Exercise requirements – Every entry below should be repeated exactly; the pictures should not.

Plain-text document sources
>>>

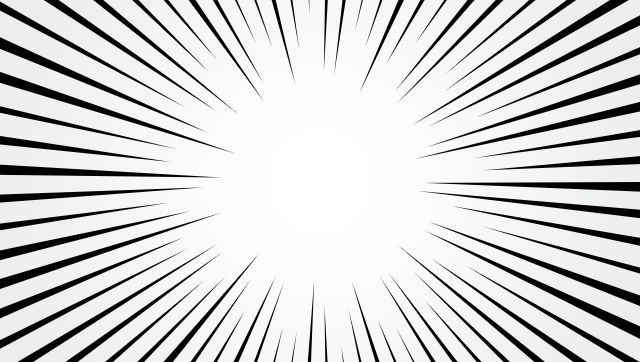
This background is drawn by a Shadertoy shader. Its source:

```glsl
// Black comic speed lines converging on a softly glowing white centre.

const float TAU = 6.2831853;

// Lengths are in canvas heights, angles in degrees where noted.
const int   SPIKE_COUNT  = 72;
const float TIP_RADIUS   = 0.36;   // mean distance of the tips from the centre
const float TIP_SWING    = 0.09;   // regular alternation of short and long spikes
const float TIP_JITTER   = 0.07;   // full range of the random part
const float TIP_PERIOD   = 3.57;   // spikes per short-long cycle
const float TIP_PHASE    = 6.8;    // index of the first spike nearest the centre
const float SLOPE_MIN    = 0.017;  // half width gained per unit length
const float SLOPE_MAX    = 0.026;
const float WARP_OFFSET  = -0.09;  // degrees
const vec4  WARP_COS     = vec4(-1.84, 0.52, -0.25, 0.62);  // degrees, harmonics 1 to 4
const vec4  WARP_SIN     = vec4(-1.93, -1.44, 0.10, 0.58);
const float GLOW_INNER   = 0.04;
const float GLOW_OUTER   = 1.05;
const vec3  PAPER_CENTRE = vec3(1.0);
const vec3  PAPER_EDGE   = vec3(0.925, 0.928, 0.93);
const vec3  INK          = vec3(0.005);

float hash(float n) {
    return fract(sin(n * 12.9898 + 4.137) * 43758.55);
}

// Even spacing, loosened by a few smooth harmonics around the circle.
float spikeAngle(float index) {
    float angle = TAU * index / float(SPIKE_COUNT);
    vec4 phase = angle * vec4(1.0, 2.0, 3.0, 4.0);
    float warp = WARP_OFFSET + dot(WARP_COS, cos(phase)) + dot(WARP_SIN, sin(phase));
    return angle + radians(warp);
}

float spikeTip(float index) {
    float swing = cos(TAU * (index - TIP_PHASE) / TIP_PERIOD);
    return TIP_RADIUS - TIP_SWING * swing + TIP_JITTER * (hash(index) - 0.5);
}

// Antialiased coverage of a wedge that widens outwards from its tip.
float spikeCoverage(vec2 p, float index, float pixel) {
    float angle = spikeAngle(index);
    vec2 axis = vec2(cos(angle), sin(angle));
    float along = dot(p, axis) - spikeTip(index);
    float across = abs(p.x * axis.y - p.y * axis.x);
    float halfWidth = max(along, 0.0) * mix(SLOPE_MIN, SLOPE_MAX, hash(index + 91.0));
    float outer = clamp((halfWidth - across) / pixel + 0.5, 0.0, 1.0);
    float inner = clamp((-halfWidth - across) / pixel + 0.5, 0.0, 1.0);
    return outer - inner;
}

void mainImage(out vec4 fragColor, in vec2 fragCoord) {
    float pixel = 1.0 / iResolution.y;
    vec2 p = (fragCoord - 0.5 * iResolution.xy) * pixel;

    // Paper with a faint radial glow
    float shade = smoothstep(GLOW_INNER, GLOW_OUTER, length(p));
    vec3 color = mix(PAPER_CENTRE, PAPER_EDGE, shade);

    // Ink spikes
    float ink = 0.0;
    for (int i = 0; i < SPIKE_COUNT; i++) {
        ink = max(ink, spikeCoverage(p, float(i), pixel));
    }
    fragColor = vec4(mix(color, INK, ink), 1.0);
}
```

<<<

Written reply –
This background is drawn by a Shadertoy shader. Its source:

```glsl
// Black comic speed lines converging on a softly glowing white centre.

const float TAU = 6.2831853;

// Lengths are in canvas heights, angles in degrees where noted.
const int   SPIKE_COUNT  = 72;
const float TIP_RADIUS   = 0.36;   // mean distance of the tips from the centre
const float TIP_SWING    = 0.09;   // regular alternation of short and long spikes
const float TIP_JITTER   = 0.07;   // full range of the random part
const float TIP_PERIOD   = 3.57;   // spikes per short-long cycle
const float TIP_PHASE    = 6.8;    // index of the first spike nearest the centre
const float SLOPE_MIN    = 0.017;  // half width gained per unit length
const float SLOPE_MAX    = 0.026;
const float WARP_OFFSET  = -0.09;  // degrees
const vec4  WARP_COS     = vec4(-1.84, 0.52, -0.25, 0.62);  // degrees, harmonics 1 to 4
const vec4  WARP_SIN     = vec4(-1.93, -1.44, 0.10, 0.58);
const float GLOW_INNER   = 0.04;
const float GLOW_OUTER   = 1.05;
const vec3  PAPER_CENTRE = vec3(1.0);
const vec3  PAPER_EDGE   = vec3(0.925, 0.928, 0.93);
const vec3  INK          = vec3(0.005);

float hash(float n) {
    return fract(sin(n * 12.9898 + 4.137) * 43758.55);
}

// Even spacing, loosened by a few smooth harmonics around the circle.
float spikeAngle(float index) {
    float angle = TAU * index / float(SPIKE_COUNT);
    vec4 phase = angle * vec4(1.0, 2.0, 3.0, 4.0);
    float warp = WARP_OFFSET + dot(WARP_COS, cos(phase)) + dot(WARP_SIN, sin(phase));
    return angle + radians(warp);
}

float spikeTip(float index) {
    float swing = cos(TAU * (index - TIP_PHASE) / TIP_PERIOD);
    return TIP_RADIUS - TIP_SWING * swing + TIP_JITTER * (hash(index) - 0.5);
}

// Antialiased coverage of a wedge that widens outwards from its tip.
float spikeCoverage(vec2 p, float index, float pixel) {
    float angle = spikeAngle(index);
    vec2 axis = vec2(cos(angle), sin(angle));
    float along = dot(p, axis) - spikeTip(index);
    float across = abs(p.x * axis.y - p.y * axis.x);
    float halfWidth = max(along, 0.0) * mix(SLOPE_MIN, SLOPE_MAX, hash(index + 91.0));
    float outer = clamp((halfWidth - across) / pixel + 0.5, 0.0, 1.0);
    float inner = clamp((-halfWidth - across) / pixel + 0.5, 0.0, 1.0);
    return outer - inner;
}

void mainImage(out vec4 fragColor, in vec2 fragCoord) {
    float pixel = 1.0 / iResolution.y;
    vec2 p = (fragCoord - 0.5 * iResolution.xy) * pixel;

    // Paper with a faint radial glow
    float shade = smoothstep(GLOW_INNER, GLOW_OUTER, length(p));
    vec3 color = mix(PAPER_CENTRE, PAPER_EDGE, shade);

    // Ink spikes
    float ink = 0.0;
    for (int i = 0; i < SPIKE_COUNT; i++) {
        ink = max(ink, spikeCoverage(p, float(i), pixel));
    }
    fragColor = vec4(mix(color, INK, ink), 1.0);
}
```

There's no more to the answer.